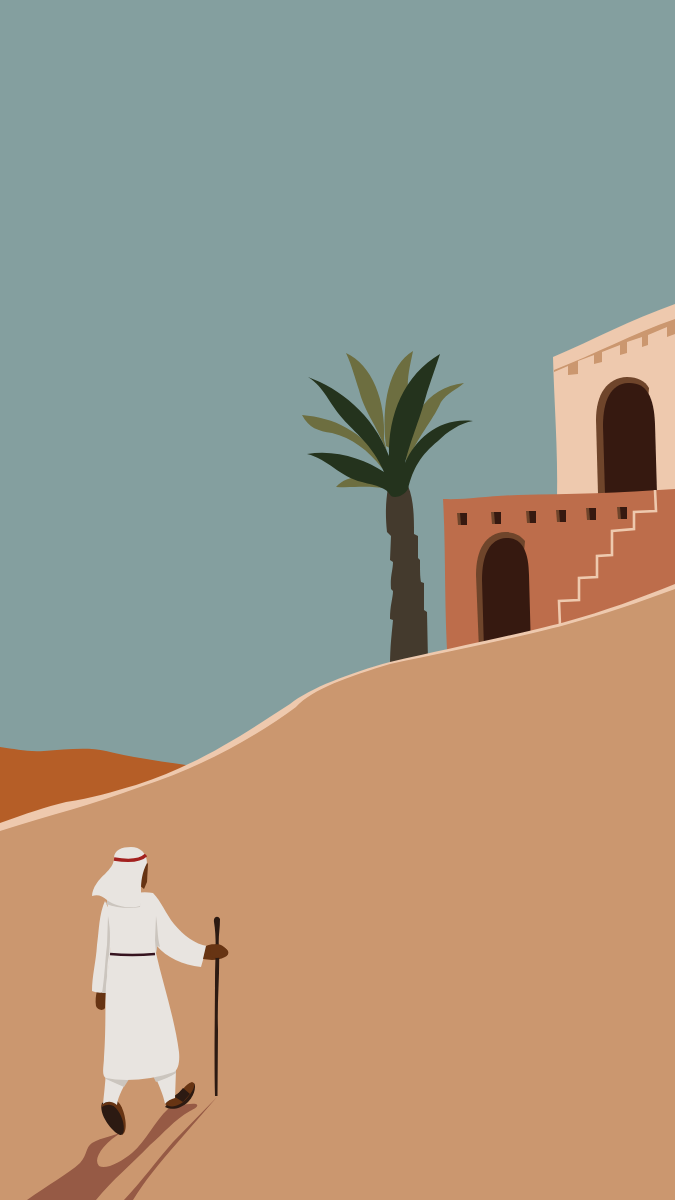
<!DOCTYPE html>
<html lang="en">
<head>
<meta charset="utf-8">
<title>Desert walker</title>
<style>
:root{
  --sky:#849f9f; --sand:#cb976f; --sand-light:#eec9ae; --far-dune:#b55e27;
  --wall-pale:#eec9ae; --wall-clay:#bd6d4b; --opening:#361910; --reveal:#6f452b;
  --trunk:#443a2d; --leaf-dark:#24331d; --leaf-olive:#6d6e40;
  --robe:#e8e4e0; --robe-shade:#cbc5be; --skin:#673413; --dark:#2c1a12;
  --band:#a3211f; --belt:#35131f; --shadow:#965a45;
}
html,body{margin:0;height:100%;overflow:hidden;background:var(--sky)}
svg{display:block;width:675px;height:1200px}
.sky{fill:var(--sky)} .sand{fill:var(--sand)} .sand-light{fill:var(--sand-light)}
.far-dune{fill:var(--far-dune)} .wall-pale{fill:var(--wall-pale)} .wall-clay{fill:var(--wall-clay)}
.opening{fill:var(--opening)} .reveal{fill:var(--reveal)} .trunk{fill:var(--trunk)}
.leaf-dark{fill:var(--leaf-dark)} .leaf-olive{fill:var(--leaf-olive)}
.robe{fill:var(--robe)} .robe-shade{fill:var(--robe-shade)} .skin{fill:var(--skin)}
.dark{fill:var(--dark)} .shadow{fill:var(--shadow)}
.stair-edge{fill:none;stroke:var(--sand-light);stroke-width:2.6}
.headband{fill:none;stroke:var(--band);stroke-width:3.4}
.belt{fill:none;stroke:var(--belt);stroke-width:2.4}
</style>
</head>
<body>
<svg viewBox="0 0 675 1200" role="img" aria-label="A robed traveller with a staff walks up a dune towards clay houses and a palm">
  <defs>
    <g id="vent">
      <path class="reveal" d="M0 0L6 0L6 12L1 12Z"/>
      <path class="opening" d="M3 0L10 0L10 12L4 12Z"/>
    </g>
  </defs>

  <rect class="sky" width="675" height="1200"/>
  <path class="far-dune" d="M0 747C16 749 26 752 44 751C66 749 90 747 106 751C134 758 160 761 186 765L200 800L0 840Z"/>

  <g id="upper-house">
    <path class="wall-pale" d="M553 357C595 339 630 320 675 304L675 500L557 500C558 450 554 400 553 357Z"/>
    <path class="sand" d="M554 370C595 354 632 334 675 319L675 334L667 337L667 327L648 335L648 345L642 347L642 337L627 342L627 353L620 355L620 345L602 352L602 362L594 364L594 355L578 361L578 374L568 375L568 366L554 372Z"/>
    <path class="reveal" d="M598 494L596 420C596 394 607 378 627 377C638 377 645 381 649 388L640 494Z"/>
    <path class="opening" d="M605 494L603 426C603 400 611 384 628 383C646 382 654 396 655 424L657 494Z"/>
  </g>

  <g id="lower-house">
    <path class="wall-clay" d="M443 499C465 500 488 496 518 495C570 494 620 493 675 489L675 600L448 665C444 610 446 550 443 499Z"/>
    <use href="#vent" x="457" y="513"/>
    <use href="#vent" x="491" y="512"/>
    <use href="#vent" x="526" y="511"/>
    <use href="#vent" x="556" y="510"/>
    <use href="#vent" x="586" y="508"/>
    <use href="#vent" x="617" y="507"/>
    <path class="reveal" d="M479 650L476 575C476 549 486 533 505 532C515 532 521 536 525 541L515 650Z"/>
    <path class="opening" d="M484 650L482 580C482 554 490 539 506 538C522 537 529 552 529 575L531 650Z"/>
    <polyline class="stair-edge" points="655,490 656,511 634,512 634,529 612,531 612,555 597,556 597,577 579,578 579,600 559,601 560,626"/>
  </g>

  <g id="palm">
    <path class="trunk" d="M390 668C390 645 392 632 393 620L390 619C390 605 393 598 393 591L391 589C390 576 393 570 393 562L390 560L391 536L387 532C385 513 386 500 388 488L408 486C414 500 414 518 414 534L418 536L418 558L420 560C420 570 420 577 421 582L424 583L424 610L427 612L428 662Z"/>
    <path class="leaf-olive" d="M386 464C360 430 335 418 302 415C309 428 318 431 332 433C352 438 368 450 382 468Z"/>
    <path class="leaf-olive" d="M384 440C386 400 372 365 346 353C352 366 355 378 359 390C364 411 376 424 387 452Z"/>
    <path class="leaf-olive" d="M386 446C381 405 389 365 413 351C410 366 407 377 408 390C408 410 398 425 393 450Z"/>
    <path class="leaf-olive" d="M406 462C407 420 425 388 464 383C456 390 447 393 441 402C431 424 418 435 408 462Z"/>
    <path class="leaf-olive" d="M336 487C348 474 364 476 386 482L388 489C366 485 355 488 336 487Z"/>
    <path class="leaf-dark" d="M391 496C386 487 377 486 362 482C340 477 328 459 307 454C335 449 365 459 384 472C372 444 354 432 343 419C328 402 325 388 308 377C340 389 372 413 389 456C388 415 404 375 440 354C434 372 428 388 424 403C418 424 412 436 405 463C416 438 440 417 473 421C460 423 447 432 438 441C421 455 413 468 408 489C403 497 395 498 391 496Z"/>
  </g>

  <g id="main-dune">
    <path class="sand-light" d="M0 823C28 813 45 807 66 802C92 798 112 792 136 785C200 764 245 733 290 704C310 688 350 673 390 662C450 648 520 634 565 622C605 611 640 598 675 584L675 700L0 900Z"/>
    <path class="sand" d="M0 831C50 815 95 804 140 787C205 766 258 735 296 707C312 689 350 676 390 664C450 651 520 637 565 625C605 614 640 602 675 589L675 1200L0 1200Z"/>
  </g>

  <g id="cast-shadow" class="shadow">
    <path d="M27 1200C48 1185 68 1174 80 1163C88 1154 85 1148 92 1143C102 1137 115 1136 123 1131L112 1139C99 1150 94 1160 99 1166C106 1170 121 1162 132 1153C146 1141 155 1121 168 1109C178 1107 186 1103 196 1104C200 1106 194 1109 190 1111C174 1120 164 1133 150 1145C132 1164 112 1180 96 1200Z"/>
    <path d="M217 1097L177 1143C160 1162 144 1182 133 1200L124 1200C142 1181 157 1160 173 1142Z"/>
  </g>

  <g id="traveller">
    <g id="feet">
      <path class="skin" d="M104 1101C112 1097 119 1100 122 1108C126 1117 128 1132 122 1135Z"/>
      <path class="dark" d="M102 1103C108 1099 117 1107 121 1116C125 1125 125 1136 120 1135C112 1132 98 1114 102 1103Z"/>
      <path class="skin" d="M102 1104L113 1100L122 1108L119 1111C114 1104 108 1103 102 1107Z"/>
      <path class="dark" d="M165 1107C172 1111 181 1108 187 1103C193 1098 197 1087 194 1083L174 1096Z"/>
      <path class="skin" d="M165 1104C166 1100 172 1099 176 1096C182 1092 185 1084 192 1082C197 1083 193 1091 188 1097C181 1106 171 1109 165 1104Z"/>
      <path class="dark" d="M175 1097L183 1088L190 1094L183 1102Z"/>
    </g>
    <g id="trousers">
      <path class="robe" d="M106 1072L130 1075C124 1086 118 1096 117 1105C112 1101 107 1101 103 1104C104 1094 105 1085 106 1072Z"/>
      <path class="robe" d="M153 1072L176 1070L175 1098C171 1099 167 1101 165 1104C163 1094 159 1085 153 1072Z"/>
      <path class="robe-shade" d="M106 1074L131 1076L124 1087L106 1079ZM153 1076L176 1070L176 1073C170 1077 164 1079 156 1082Z"/>
    </g>
    <path class="skin" d="M97 990L106 993L105 1008C102 1012 97 1009 96 1006C95 1001 96 995 97 990Z"/>
    <path class="robe" d="M105 901C99 914 99 930 97 945C96 962 92 976 92 991C97 993 101 993 106 992L114 920Z"/>
    <path class="robe-shade" d="M108 916C111 931 110 943 109 955C106 967 108 980 106 993L102 993C105 975 105 960 107 945Z"/>
    <path class="robe" d="M107 900C122 896 139 890 153 893C161 901 166 914 174 924C184 936 195 944 207 946L201 967C183 965 166 957 157 946L156 953C163 984 175 1020 179 1052C180 1062 178 1070 174 1072C152 1080 124 1082 106 1078C101 1076 104 1065 104 1057C106 1030 105 1005 106 985L110 953C112 935 109 918 107 900Z"/>
    <path class="robe-shade" d="M156 916C158 928 157 935 160 947L157 946L156 953L155 940Z"/>
    <path class="belt" d="M110 954Q132 956 155 954"/>
    <path class="robe-shade" d="M106 904C117 908 129 909 140 907L141 892L108 899Z"/>
    <path class="skin" d="M144 859L148 864L147 882L144 889L138 884Z"/>
    <g id="headscarf">
      <path class="robe" d="M114 858C114 850 122 847 131 847C140 847 147 853 147 863C142 872 141 882 141 890C141 898 142 903 140 906C132 909 116 907 107 900C102 896 98 894 92 896C92 888 99 879 105 874C110 869 114 864 114 858Z"/>
      <path class="headband" d="M114 859C126 861 139 862 146 855"/>
    </g>
    <g id="staff-hand">
      <path class="skin" d="M206 946C212 943 220 944 225 948C230 951 229 955 225 957C217 961 209 960 203 959Z"/>
      <path class="dark" d="M214 922C213 917 218 915 220 919C220 930 218 937 219 948C220 975 217 1000 218 1030L217.500 1096L215 1096C214 1060 215 1010 215 980C215 960 217 940 214 922Z"/>
      <path class="skin" d="M211 946C217 943 222 944 226 949C230 953 228 956 222 957C217 959 212 958 210 955Z"/>
    </g>
  </g>
</svg>
</body>
</html>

» **EXERCISE DESCRIPTION**:
Whenever the word "light" appears in a line of the listing, report that line.

» **YOUR RESPONSE**:
  --sky:#849f9f; --sand:#cb976f; --sand-light:#eec9ae; --far-dune:#b55e27;
.sky{fill:var(--sky)} .sand{fill:var(--sand)} .sand-light{fill:var(--sand-light)}
.stair-edge{fill:none;stroke:var(--sand-light);stroke-width:2.6}
    <path class="sand-light" d="M0 823C28 813 45 807 66 802C92 798 112 792 136 785C200 764 245 733 290 704C310 688 350 673 390 662C450 648 520 634 565 622C605 611 640 598 675 584L675 700L0 900Z"/>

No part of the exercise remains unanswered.